The importance of cyber essentials and protecting your supply chain has never been more apparent, say experts
The dramatic rise in cyber insurance premiums could represent a correction towards “more sustainable” rates according to Richard Hodson, director at UK Global Broking.
This came during a panel session entitled A General Market Update: What are the Latest Trends in the Cyber Space? held last week (16 June 2022) at BrokerFest2022.
A Marsh report released earlier this month (7 June 2022) showed the average price of a cyber insurance policy had risen by 109% across Q4 2021.
According to GlobalData’s UK SME Insurance Survey also released this month (16 June 2022), 17.3% of SMEs did not have cyber cover because of rising prices, and 29% had cancelled their policies to cut costs.
Ken Munro, partner at Pen Test Partners, added: “The correction that we are seeing at the moment is not just a reflection of the prevalence of ransomware. It’s also because a number of underwriters did not really understand the systemic nature of some of the risks that they were insuring.
“Increasingly, they are learning and starting to see the interconnectedness of systems.
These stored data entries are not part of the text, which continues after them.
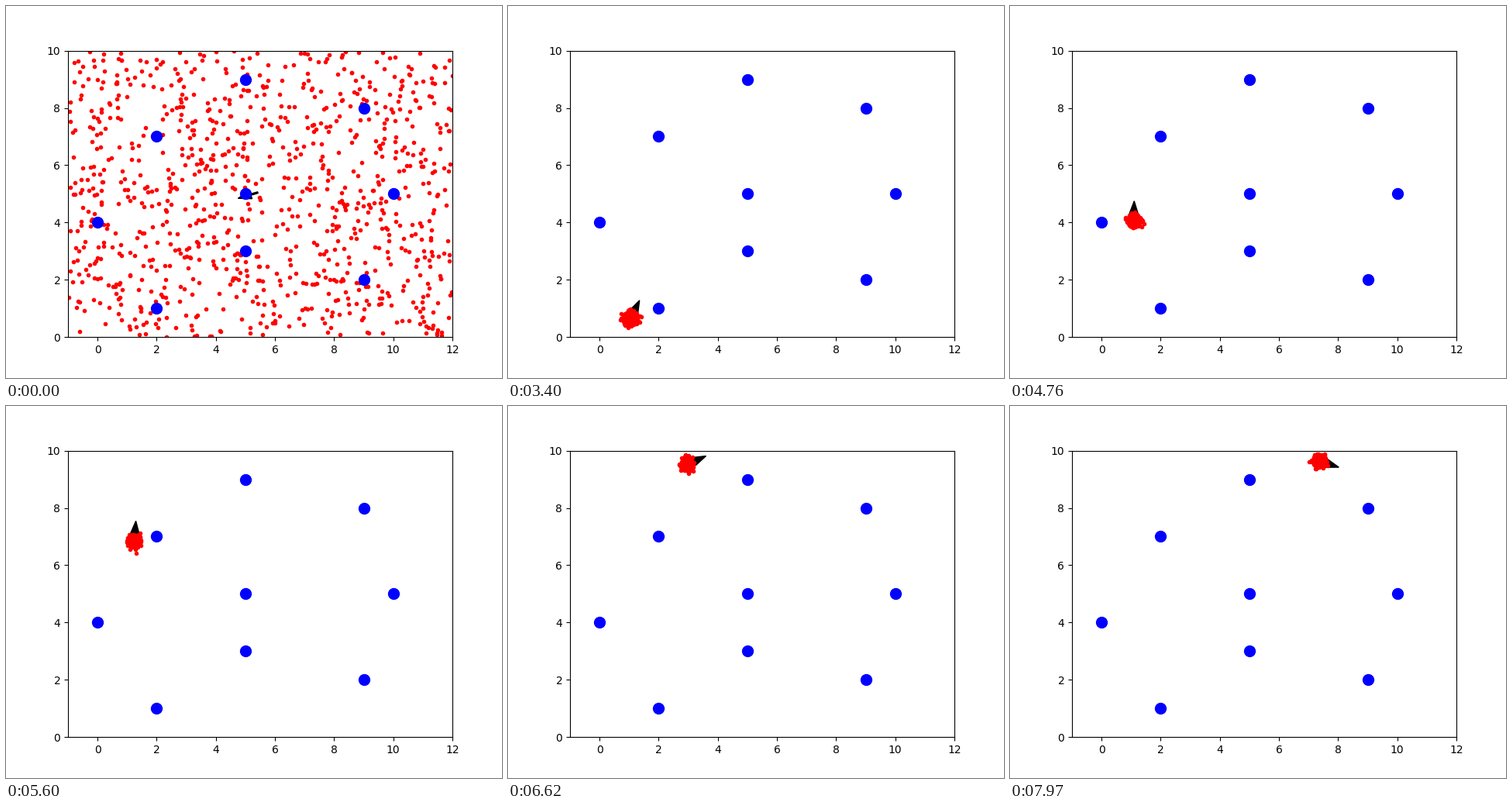
A matplotlib script for the animation above (8 s loop, 640 px wide and 480 px high).

```python
import numpy as np
import matplotlib.pyplot as plt
from matplotlib.animation import FuncAnimation

TICK, LOOP = 20, 8000
LANDMARKS = [(0, 4), (2, 7), (2, 1), (5, 3), (5, 5), (5, 9), (9, 8), (9, 2), (10, 5)]

# The filter steps slowly at first, then speeds up.
STARTS = np.cumsum(np.repeat([0, 400, 300, 200, 100, 50, 30], [1, 4, 2, 6, 4, 3, 140]))

SETTLED, LOCKED = 4, 12      # steps at which the filter converges, then tracks
LOCK_POINT = np.array([1.05, 0.65])
STARTUP_SHIFT = np.array([5.27, 5.1])
RIVAL = (3.33, 2.15)
LAG = 2                      # the estimated heading trails the motion


def heading(step):
    """Drive north, turn right, then level out along the top (degrees)."""
    return np.interp(step, [SETTLED, LOCKED, 79, 105, 153], [-15, 91, 85, 26, -20])


def direction(degrees):
    return np.array([np.cos(np.radians(degrees)), np.sin(np.radians(degrees))])


# Integrate the motion from the heading, one move per step.
moves = np.arange(len(STARTS))
speed = np.where(moves < LOCKED, 0.165, 0.1) * (moves >= SETTLED)
path = np.cumsum(speed * direction(heading(moves + 0.5)), axis=1).T
path = np.vstack([np.zeros(2), path])
path += LOCK_POINT - path[LOCKED]


def startup(step):
    """How far the estimate still is from converging, from 1 down to 0."""
    return max(0, 1 - step / SETTLED) ** 2


def particles(step):
    rng = np.random.default_rng(step + 7)
    if step == 0:
        return rng.uniform((-1, 0), (12, 10), (960, 2))
    spread = 0.1 + 0.06 * 0.85 ** max(0, step - SETTLED)
    clouds = [rng.normal(path[step], spread, (320, 2))]
    for _ in range(20 >> step):
        center = rng.normal(RIVAL, 2 * startup(step))
        clouds.append(rng.normal(center, 0.13, (25, 2)))
    return np.vstack(clouds)


fig, ax = plt.subplots(figsize=(6.4, 4.8), dpi=100)
ax.set(xlim=(-1, 12), ylim=(0, 10))
arrow = ax.arrow(0, 0, 1, 0, width=0.05, head_width=0.3, head_length=0.45, color="k")
cloud, = ax.plot([], [], "r.")
ax.plot(*zip(*LANDMARKS), "bo", markersize=10)


def update(frame):
    time = frame * TICK + TICK / 2
    step = int(np.searchsorted(STARTS, time, "right")) - 1
    x, y = path[step] + startup(step) * STARTUP_SHIFT
    dx, dy = 0.25 * direction(heading(step - LAG) - 148 * startup(step))
    arrow.set_data(x=x, y=y, dx=dx, dy=dy)
    cloud.set_data(*particles(step).T)
    return arrow, cloud


anim = FuncAnimation(fig, update, frames=LOOP // TICK, interval=TICK,
                     repeat=True, repeat_delay=0)
plt.show()
```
So yes, we are starting to see connections as risks that are truly understood,” Munro said.
Supply chain risks
Munro added that as supply chains are stretched, opportunistic ransomware attacks could grow in frequency.
“The opportunity to make money, to poke certain parts of the supply chain at critical moments, gives the opportunity to make regular money,” he said.
Freddy Knight, innovation director at Optimum Specialty Risks, explained that most firms are 99.9% digitally dependent and should all protect their ability to trade via a cyber insurance policy.
The lack of a cohesive, market-wide policy document for cyber essentials and standards is a challenge, said Munro, as this means there is no general, accessible one-size-fits advice for businesses.
Consequently, Knight listed three simple steps that businesses could take to protect themselves in the current cyber threat landscape – disabling remote desk top protocols when not absolutely necessary, deploying multi-factor authentication (MFA) and keeping backups saved in separate locations.
He also recommended avoiding choosing the cheapest IT vendor for services.